MARISOL is a powerful documentation of the horrific choices and experiences undocumented residents face every day in this country. From abuse by the maniacs who help deport them to an arcane system which makes it nearly impossible to become legal, these human beings must endure despicable treatment.


Episode after episode of terror, harassment and unjust situations dominate the lives of people like Marisol who only want to become productive members of society. And, as illustrated here, many times these unfortunate individuals don’t even know they’re undocumented, just like Marisol.


Camargo’s Marisol is incredibly brave and resilient. She does a marvelous job carrying this film about a teenager who must come to accept her new reality and what should/could have been. Camargo is at once commanding --- and heartbreaking. It’s an absorbing performance. The entire cast is superb, which makes MARISOL a film not easily forgotten.

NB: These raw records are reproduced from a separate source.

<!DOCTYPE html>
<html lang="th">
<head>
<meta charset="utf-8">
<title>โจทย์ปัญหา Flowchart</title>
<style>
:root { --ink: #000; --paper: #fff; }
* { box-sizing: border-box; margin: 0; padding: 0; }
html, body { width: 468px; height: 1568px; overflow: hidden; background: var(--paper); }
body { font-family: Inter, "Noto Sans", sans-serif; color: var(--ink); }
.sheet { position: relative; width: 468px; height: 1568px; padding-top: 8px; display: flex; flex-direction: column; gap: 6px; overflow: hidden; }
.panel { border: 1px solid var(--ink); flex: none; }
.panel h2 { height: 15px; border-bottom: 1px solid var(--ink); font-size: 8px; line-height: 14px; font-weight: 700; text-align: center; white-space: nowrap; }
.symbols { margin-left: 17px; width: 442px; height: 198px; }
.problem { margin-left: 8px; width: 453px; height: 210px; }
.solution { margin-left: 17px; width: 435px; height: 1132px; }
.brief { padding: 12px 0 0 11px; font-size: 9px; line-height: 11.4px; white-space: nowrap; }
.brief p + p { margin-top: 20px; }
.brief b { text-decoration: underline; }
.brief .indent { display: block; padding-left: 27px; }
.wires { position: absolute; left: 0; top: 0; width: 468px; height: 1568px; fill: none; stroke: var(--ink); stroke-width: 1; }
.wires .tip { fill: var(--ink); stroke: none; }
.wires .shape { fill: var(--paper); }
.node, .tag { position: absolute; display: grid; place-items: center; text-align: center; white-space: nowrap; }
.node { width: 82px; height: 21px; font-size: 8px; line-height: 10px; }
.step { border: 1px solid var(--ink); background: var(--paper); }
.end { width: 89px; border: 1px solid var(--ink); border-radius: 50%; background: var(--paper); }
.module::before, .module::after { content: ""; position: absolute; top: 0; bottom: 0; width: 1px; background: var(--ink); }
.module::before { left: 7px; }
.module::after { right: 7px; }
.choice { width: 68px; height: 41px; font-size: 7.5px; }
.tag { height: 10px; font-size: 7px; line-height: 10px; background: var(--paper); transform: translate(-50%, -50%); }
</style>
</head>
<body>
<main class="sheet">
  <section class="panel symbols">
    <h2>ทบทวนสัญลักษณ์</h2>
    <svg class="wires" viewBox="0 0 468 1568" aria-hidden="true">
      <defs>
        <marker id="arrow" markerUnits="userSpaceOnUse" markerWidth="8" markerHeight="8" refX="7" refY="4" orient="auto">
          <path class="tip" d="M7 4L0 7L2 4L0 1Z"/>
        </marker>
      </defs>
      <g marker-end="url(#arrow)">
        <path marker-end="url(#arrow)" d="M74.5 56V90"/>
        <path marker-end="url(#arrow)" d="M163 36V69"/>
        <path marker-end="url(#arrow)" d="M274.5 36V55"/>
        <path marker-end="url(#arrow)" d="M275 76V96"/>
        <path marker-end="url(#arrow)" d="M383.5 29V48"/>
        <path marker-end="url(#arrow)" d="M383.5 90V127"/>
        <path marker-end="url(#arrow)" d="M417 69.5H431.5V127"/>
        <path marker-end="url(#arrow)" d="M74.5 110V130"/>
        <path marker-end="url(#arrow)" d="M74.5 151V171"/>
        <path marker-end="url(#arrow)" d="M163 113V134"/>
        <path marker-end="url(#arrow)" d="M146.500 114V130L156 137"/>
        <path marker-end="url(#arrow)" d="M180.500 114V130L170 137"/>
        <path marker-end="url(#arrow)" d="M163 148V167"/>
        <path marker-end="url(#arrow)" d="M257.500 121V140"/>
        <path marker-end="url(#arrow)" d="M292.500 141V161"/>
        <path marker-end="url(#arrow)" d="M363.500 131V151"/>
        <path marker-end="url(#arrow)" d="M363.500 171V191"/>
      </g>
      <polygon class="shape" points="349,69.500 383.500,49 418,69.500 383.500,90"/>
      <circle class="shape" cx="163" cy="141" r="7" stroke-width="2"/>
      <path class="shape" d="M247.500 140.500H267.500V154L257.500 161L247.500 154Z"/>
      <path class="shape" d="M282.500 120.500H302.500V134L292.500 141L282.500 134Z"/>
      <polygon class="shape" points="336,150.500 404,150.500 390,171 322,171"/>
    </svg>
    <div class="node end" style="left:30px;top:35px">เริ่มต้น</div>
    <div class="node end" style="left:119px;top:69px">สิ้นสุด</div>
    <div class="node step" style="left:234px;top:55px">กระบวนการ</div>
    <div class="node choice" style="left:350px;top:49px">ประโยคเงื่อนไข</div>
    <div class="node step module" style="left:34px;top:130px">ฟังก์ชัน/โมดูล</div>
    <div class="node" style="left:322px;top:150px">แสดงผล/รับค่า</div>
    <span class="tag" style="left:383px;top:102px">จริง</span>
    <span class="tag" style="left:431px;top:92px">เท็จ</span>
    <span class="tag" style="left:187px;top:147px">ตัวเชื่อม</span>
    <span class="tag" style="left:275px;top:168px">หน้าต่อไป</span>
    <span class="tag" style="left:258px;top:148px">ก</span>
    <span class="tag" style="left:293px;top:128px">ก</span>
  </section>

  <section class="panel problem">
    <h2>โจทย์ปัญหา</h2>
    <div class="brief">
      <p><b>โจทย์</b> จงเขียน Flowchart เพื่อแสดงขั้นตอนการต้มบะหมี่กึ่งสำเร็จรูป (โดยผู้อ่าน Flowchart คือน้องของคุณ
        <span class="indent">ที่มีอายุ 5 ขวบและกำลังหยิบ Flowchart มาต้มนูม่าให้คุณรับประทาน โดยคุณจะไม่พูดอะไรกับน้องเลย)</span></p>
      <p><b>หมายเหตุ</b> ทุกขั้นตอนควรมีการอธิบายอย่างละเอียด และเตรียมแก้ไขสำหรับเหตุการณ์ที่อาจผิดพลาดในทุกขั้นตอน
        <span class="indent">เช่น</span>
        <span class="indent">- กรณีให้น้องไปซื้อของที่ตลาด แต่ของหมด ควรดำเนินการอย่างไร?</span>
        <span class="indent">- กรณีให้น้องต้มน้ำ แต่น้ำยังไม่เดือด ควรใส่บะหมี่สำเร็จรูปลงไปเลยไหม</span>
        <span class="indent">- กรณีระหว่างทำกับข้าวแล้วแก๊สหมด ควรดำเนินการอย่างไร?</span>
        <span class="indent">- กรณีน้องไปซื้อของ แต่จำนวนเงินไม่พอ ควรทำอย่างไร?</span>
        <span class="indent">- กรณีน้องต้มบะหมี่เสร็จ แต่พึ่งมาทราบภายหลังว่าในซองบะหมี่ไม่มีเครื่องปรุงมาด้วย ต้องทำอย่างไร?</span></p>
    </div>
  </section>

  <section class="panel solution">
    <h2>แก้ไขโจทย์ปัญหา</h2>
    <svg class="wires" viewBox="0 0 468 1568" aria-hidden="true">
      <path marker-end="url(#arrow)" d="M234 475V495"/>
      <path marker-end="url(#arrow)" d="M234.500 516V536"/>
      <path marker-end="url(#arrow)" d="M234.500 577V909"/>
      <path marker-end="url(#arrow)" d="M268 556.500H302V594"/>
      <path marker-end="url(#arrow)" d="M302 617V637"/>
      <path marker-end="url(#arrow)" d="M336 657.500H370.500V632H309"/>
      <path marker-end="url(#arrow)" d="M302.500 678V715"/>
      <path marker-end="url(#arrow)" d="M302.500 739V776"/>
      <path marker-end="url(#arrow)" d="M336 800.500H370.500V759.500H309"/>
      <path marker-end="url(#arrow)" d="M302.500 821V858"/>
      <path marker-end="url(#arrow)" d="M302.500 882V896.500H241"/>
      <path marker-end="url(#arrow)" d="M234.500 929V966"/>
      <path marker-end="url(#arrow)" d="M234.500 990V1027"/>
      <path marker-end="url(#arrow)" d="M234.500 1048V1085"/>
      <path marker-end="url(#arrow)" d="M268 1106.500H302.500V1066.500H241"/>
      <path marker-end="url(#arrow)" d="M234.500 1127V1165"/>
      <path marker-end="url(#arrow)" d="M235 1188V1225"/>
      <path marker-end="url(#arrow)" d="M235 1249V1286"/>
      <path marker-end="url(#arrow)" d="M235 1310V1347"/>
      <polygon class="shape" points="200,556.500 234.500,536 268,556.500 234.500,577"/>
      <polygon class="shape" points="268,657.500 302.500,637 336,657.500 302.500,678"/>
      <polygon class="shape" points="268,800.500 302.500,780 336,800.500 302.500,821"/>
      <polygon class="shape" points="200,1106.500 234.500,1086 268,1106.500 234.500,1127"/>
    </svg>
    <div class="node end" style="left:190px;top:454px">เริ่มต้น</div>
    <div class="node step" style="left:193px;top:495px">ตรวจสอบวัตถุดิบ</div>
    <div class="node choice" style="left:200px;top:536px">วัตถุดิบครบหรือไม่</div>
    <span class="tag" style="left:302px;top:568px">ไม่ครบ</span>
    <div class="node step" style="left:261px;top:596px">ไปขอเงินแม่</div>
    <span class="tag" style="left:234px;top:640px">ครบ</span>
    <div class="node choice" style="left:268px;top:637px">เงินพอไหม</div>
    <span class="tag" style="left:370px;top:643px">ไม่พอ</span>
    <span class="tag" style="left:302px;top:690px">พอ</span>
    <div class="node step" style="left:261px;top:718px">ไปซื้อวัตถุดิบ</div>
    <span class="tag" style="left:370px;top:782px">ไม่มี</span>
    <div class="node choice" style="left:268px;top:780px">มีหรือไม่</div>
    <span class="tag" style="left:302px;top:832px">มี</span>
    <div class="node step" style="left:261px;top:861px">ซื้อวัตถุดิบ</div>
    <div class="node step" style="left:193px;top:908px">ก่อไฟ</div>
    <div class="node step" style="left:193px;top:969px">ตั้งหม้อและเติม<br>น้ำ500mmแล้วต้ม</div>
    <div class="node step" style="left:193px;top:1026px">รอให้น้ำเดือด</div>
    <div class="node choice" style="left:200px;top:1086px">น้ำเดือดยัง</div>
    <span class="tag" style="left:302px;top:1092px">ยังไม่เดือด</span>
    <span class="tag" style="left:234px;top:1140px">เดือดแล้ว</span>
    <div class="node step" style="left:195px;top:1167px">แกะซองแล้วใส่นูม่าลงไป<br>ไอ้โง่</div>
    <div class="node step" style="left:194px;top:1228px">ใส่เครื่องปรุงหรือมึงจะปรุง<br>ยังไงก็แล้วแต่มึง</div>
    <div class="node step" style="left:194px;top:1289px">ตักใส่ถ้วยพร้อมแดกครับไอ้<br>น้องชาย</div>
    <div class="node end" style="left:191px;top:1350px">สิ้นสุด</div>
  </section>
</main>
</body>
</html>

                    In theaters September 1st

                   Streaming September 12th


Opinion: See It Now!





MARISOL tells the tale of 17-year-old Marisol Rivera. Living in a small Texas town, Marisol (superbly played by Esméralda Camargo), receives a letter telling her she’s been accepted into college on a scholarship. But it all falls apart when she tries to verify her good fortune.


A young student named Justin (Theo Taplitz), working in the high school office, makes an effort to gain Marisol’s favor only to get rebuffed. He notices on her profile a lack of any documentation that would make her a legal U.S. citizen. At a party, Justin injures his hand with a firework, but blames Marisol and presses charges. Using social media to defame her, Marisol becomes a fugitive who fears losing her college admission status and being deported.


MARISOL is a microcosm of the plight of many illegals in America. For example, we learn that Marisol has been in the United States since she was six months old but her mother --- living in Minnesota --- has never been able to establish legal citizenship for herself or her daughter. Marisol does have support from her close friend, Helen Liang (Mia King), and especially from police detective Hector Ramirez (Ricky Catter).


The screenplay, written by Claire Audrey Aguayo, wants to tug at our heartstrings but doesn’t quite get there. That is not to take away from Ms. Camargo’s deft performance --- she really is wonderful. And so is Catter in his portrayal of the cop who knows her family and desperately wants to help.


Justin is the type of villain viewers love to despise, and in the capable hands of Taplitz --- we do. He spews hatred and racist remarks that unfortunately echo sentiments so prevalent today. On that issue, MARISOL, directed by Kevin Casanova Abrams, is more than compelling.


                    In theaters September 1st

                   Streaming September 12th



Opinion:  Mild See It Now!